Fifteen years ago, I would have confidently declared myself an extrovert. I talked a lot, enough that I received feedback that people sometimes had trouble getting a word in edgewise. Fortunately they found my subject matter interesting and my passionate discourse endearing. Plus, my gender read clearly as “cute geek girl,” so people mostly found me charming. I talked about whatever crossed my mind and whatever lit up my heart. I happily externally processed my feelings with just about anyone, and had enough naiveté to believe that this behavior would not lead me astray. To be my friend meant knowing everything going on in my brain. I knew tons of people and was always willing to make a new friend.
Now when I look back on that girl she seems very far away. Adulthood — and certainly parenthood — has changed me significantly. I think the changes have mostly been for the better: I have more patience; I can sustain open and focused attention; I listen better; I have better systems of organization and ways to address practical matters. I developed these strengths through the crucible of practice, maturity, and parenthood.
Some traits that have come to the fore would seem alien to my younger self: I share much less about my life; I get easily overstimulated; and I feel unwilling to deal with folks whose drama-laden lives bring stress into my life. I’m quieter, more serious, more reserved, and less forgiving. I still know tons of people. However, it’s my close friends that get the intimate details of my life, and I can count those people on both hands. I can’t say whether these things are strengths or not.

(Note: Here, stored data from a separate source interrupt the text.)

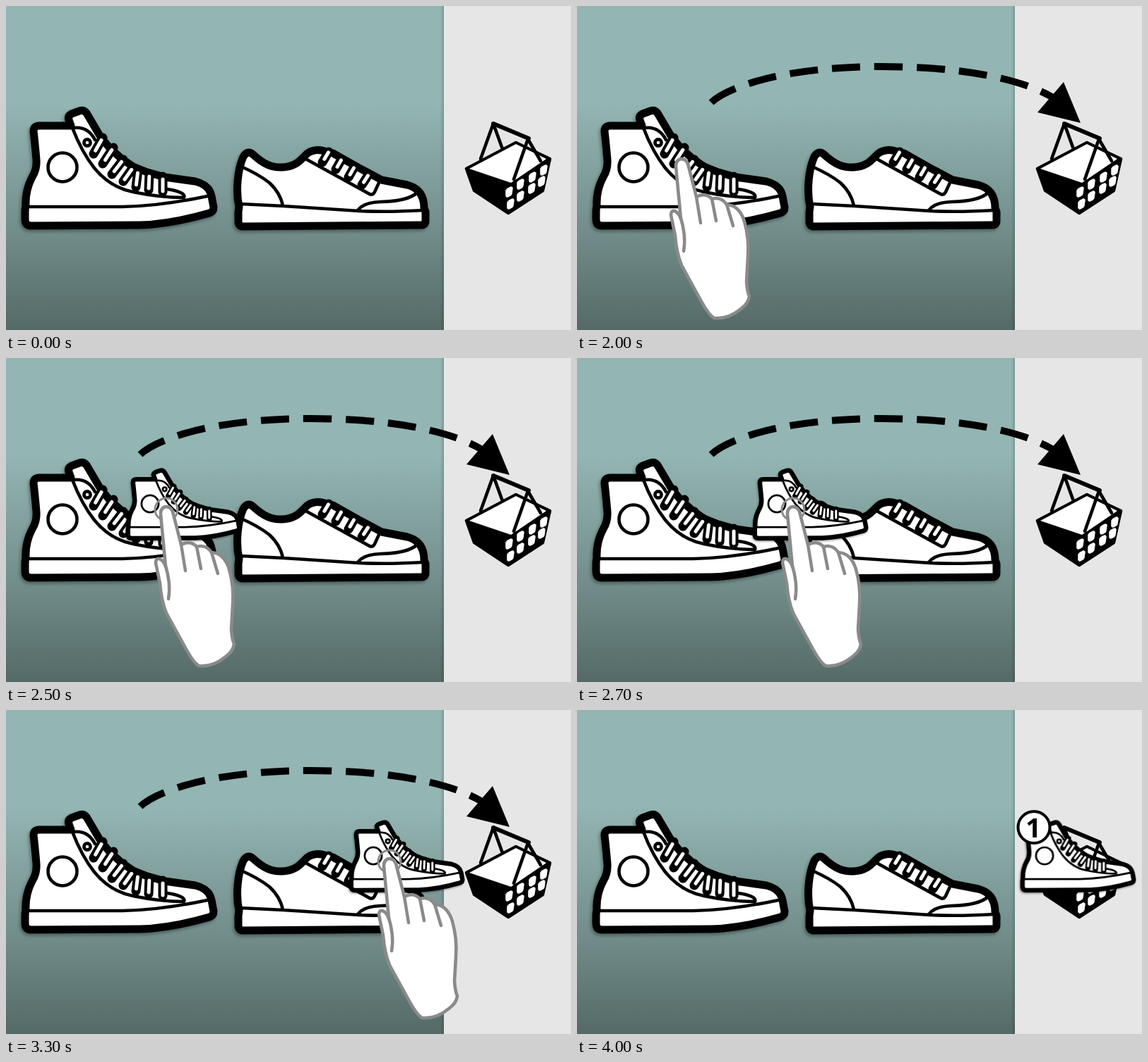
Recreate the animation shown at these times as an HTML page. Size 800 px wide and 460 px high, loop 6000 ms.

```html
<!DOCTYPE html>
<html lang="en">
<head>
<meta charset="utf-8">
<title>Drag a shoe to the basket</title>
<style>
html, body { margin: 0; width: 100%; height: 100%; overflow: hidden; background: #e6e6e6; }
svg { display: block; width: 100vw; height: 100vh; }
path, circle { stroke-linejoin: round; stroke-linecap: round; }
.shoe { filter: drop-shadow(-2px 3px 2px rgba(0,0,0,.32)); }
.outline { fill: #fff; stroke: #000; stroke-width: 11; }
.line { fill: none; stroke: #000; stroke-width: 4.6; }
.lace { fill: none; stroke: #000; stroke-width: 13; }
/* the dash leaves a black knob at the lower end of each lace */
.thread { fill: none; stroke: #fff; stroke-width: 5; stroke-dasharray: 17 99; stroke-dashoffset: -4; }
.low .thread { stroke-dasharray: 11 99; stroke-dashoffset: -1; }
.hand { fill: #fff; stroke: #8a8a8a; stroke-width: 4.6; }
.crease { fill: none; stroke: #8a8a8a; stroke-width: 4.5; }
.ring { fill: none; stroke: #8a8a8a; stroke-width: 3; }
.badge { font: bold 38px "Open Sans", "Noto Sans", sans-serif; text-anchor: middle; }

/* One loop is 6 s, so 100 ms is 1.667% */
.arrow, .drag, .copy, .finger, .ring, .count { animation: 6s step-end infinite; }
.arrow { animation-name: arrow; }
.drag { animation-name: drag; }
.copy { animation-name: copy; }
.finger { animation-name: finger; }
.ring { animation-name: ring; }
.count { animation-name: count; }
@keyframes arrow {
  0%, 66.65%, 100% { visibility: hidden; }
  16.65% { visibility: visible; }
}
@keyframes drag {
  0% { transform: translateX(-158px); }
  38.32% { transform: translateX(-158px); animation-timing-function: steps(12); }
  58.32% { transform: translateX(316px); animation-timing-function: steps(3); }
  63.32%, 100% { transform: translateX(379px); }
}
@keyframes copy {
  0% { visibility: hidden; }
  38.32%, 100% { visibility: visible; }
}
@keyframes finger {
  0% { visibility: hidden; transform: translateY(6px); }
  33.32% { visibility: visible; transform: translateY(6px); }
  34.98% { visibility: visible; transform: none; }
  64.98%, 100% { visibility: hidden; transform: none; }
}
@keyframes ring {
  0%, 64.98%, 100% { visibility: hidden; }
  36.65% { visibility: visible; }
}
@keyframes count {
  0% { visibility: hidden; }
  66.65%, 100% { visibility: visible; }
}
</style>
</head>
<body>
<svg viewBox="0 0 800 460" preserveAspectRatio="none">
  <defs>
    <linearGradient id="wall" gradientUnits="userSpaceOnUse" x1="0" y1="0" x2="0" y2="460">
      <stop offset="0" stop-color="#93b5b3"/>
      <stop offset=".3" stop-color="#93b5b3"/>
      <stop offset=".65" stop-color="#769290"/>
      <stop offset="1" stop-color="#546a67"/>
    </linearGradient>
    <linearGradient id="edge">
      <stop offset="0" stop-opacity="0"/>
      <stop offset="1" stop-opacity=".17"/>
    </linearGradient>
    <path id="highLaces" d="M137 187L124 210M152 201L137 224M166 218L150 239M180 229L166 249M187 233L184 257M203 238L202 261M222 242V264"/>
    <path id="lowLaces" d="M457 207L448 222M475 218L467 232M493 229L485 243M513 240L504 254"/>
    <path id="cell" d="M-4-2Q-3-4-1-5L3-7Q5-7 5-5L4 2Q4 4 2 5L-2 7Q-4 7-4 5Z" fill="#fff" stroke="#fff" stroke-width="1.500"/>
    <g id="highTop" class="shoe">
      <path class="outline" d="M39 178Q39 170 47 170H92L89 162Q87 156 93 153L104 149Q110 147 114 152L134 186 148 203 164 217 180 228 200 236 225 243 268 249Q288 254 291 270L294 286Q294 292 288 294Q232 310 190 311L36 312Q27 312 27 303V292Q27 287 28 284Q27 262 37 243Q44 232 43 218Q41 195 39 178Z"/>
      <path class="line" d="M30 285H165Q220 284 290 269"/>
      <path class="line" d="M94 173Q107 207 125 230Q148 258 180 264Q218 272 252 272Q255 264 228 260M97 173Q116 171 126 190"/>
      <circle class="line" cx="80" cy="229" r="20.5"/>
      <circle class="line" cx="115" cy="194" r="4.6"/>
      <use href="#highLaces" class="lace"/>
      <use href="#highLaces" class="thread"/>
    </g>
  </defs>

  <rect width="800" height="460" fill="#e6e6e6"/>
  <rect width="620" height="460" fill="url(#wall)"/>
  <rect x="615" width="5" height="460" fill="url(#edge)"/>

  <use href="#highTop"/>

  <g class="shoe low">
    <path class="outline" d="M330 285C325 262 328 232 336 214Q342 204 350 211C364 224 376 230 392 229C412 228 418 217 427 209Q436 203 447 205L463 209 500 230 532 247 568 254Q592 260 592 287L594 292V305Q594 311 588 311L336 313Q329 313 329 306V292Z"/>
    <path class="line" d="M332 281L393 284 500 291Q540 293 591 290M333 228Q358 239 373 251Q388 265 392 283M426 218L513 266Q519 270 522 264L528 251M498 290Q506 279 530 278Q570 277 582 265"/>
    <use href="#lowLaces" class="lace"/>
    <use href="#lowLaces" class="thread"/>
  </g>

  <g>
    <path d="M652 231L722 194 770 217 760 262 711 294 663 262Z" stroke="#000" stroke-width="4.500"/>
    <path d="M656 231L722 196 765 217 715 251Z" fill="#fff"/>
    <path class="line" d="M672 217L690 167 703 203M739 189L719 246M739 189L757 220"/>
    <path class="line" d="M690 167L740 188" style="stroke-width:6"/>
    <use href="#cell" x="712" y="264"/>
    <use href="#cell" x="728" y="253"/>
    <use href="#cell" x="745" y="243"/>
    <use href="#cell" x="761" y="233"/>
    <use href="#cell" x="714" y="281"/>
    <use href="#cell" x="728" y="270"/>
    <use href="#cell" x="744" y="259"/>
    <use href="#cell" x="758" y="249"/>
  </g>

  <g class="arrow">
    <path d="M190 137C215 113 300 86 430 86C540 86 627 102 674 130" fill="none" stroke="#000" stroke-width="10" stroke-dasharray="40 20" style="stroke-linecap:butt"/>
    <path d="M689 108L713 166 652 151Z"/>
  </g>

  <g class="drag">
    <g class="copy"><use href="#highTop" transform="translate(235.8 71.9) scale(.59)"/></g>
    <circle class="ring" cx="306" cy="215" r="16"/>
    <g class="finger">
      <path class="hand" d="M298 222C297 208 314 207 316 222L327 265Q340 258 349 268Q362 264 370 276Q388 277 395 300Q402 325 400 350L398 385Q399 400 402 406Q401 416 390 424Q372 439 352 437Q345 433 335 415L306 362Q299 345 297 320L291 291Q291 284 296 285Q302 287 305 296Z"/>
      <path class="crease" d="M327 265L333 302M349 268L355 299M370 276L379 306M304 292Q313 320 309 342"/>
    </g>
  </g>

  <g class="count">
    <circle cx="647" cy="166.500" r="22.500" fill="#fff" stroke="#000" stroke-width="4"/>
    <text class="badge" x="646" y="181">1</text>
  </g>
</svg>
</body>
</html>
```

I know and love more than a few introverts — including my husband and (probably) my daughter — so any discomfort I have with the idea that I might be one comes solely because I never thought of myself as one, not because I think there’s anything wrong with introversion. I’m actually rather fascinated that I could change so much. As a younger person, I came up fairly consistently as an ENTP on the Meyers-Briggs test. Now I’m an INFP or occasionally INFJ, depending on my mood. I don’t think this is solely because of the pressures of motherhood.
So this article about introverted mama Molly that turned up recently on Patheos’ Pagan Families site really resonated with me. I love that she calls herself an “ambivert.” I think that I’m one, too, because I definitely vacillate between craving social interaction and alone time. It’s common to define introversion and extroversion based on whether social contact energizes you or not. Some introverts I know dread socialization, and some extroverts can’t live without it. For me it’s not so clear. Like Molly, I love going out to see people, but afterwards I need recharge time. And since I’m also an HSP, sometimes the effort required to psych myself up for a large social gathering is too great. The exhaustion of parenthood also plays a significant role: nothing seems possible when I’m at my most tired.
I like that Molly recognizes that being surrounded by children (and I only have the one) can be draining. I love my daughter deeply, and yet some days being “on” all day uses all my reserves. I live with two very intense people (my daughter and my husband are a lot alike), and I definitely have moments where I want to R-U-N-N-O-F-T.
It turns out that I need time to be alone, in a place where I’m not tempted to fill the time doing chores or faffing about on the Internet. I most often find this in the car. I relish running errands alone. I am able to think while my hands and monkey mind are comfortably occupied with driving. I can listen to new music (something I find too stimulating if my kid is also playing loudly in the area). I can relax.
All of this means that I really want to read Susan Cain‘s book now.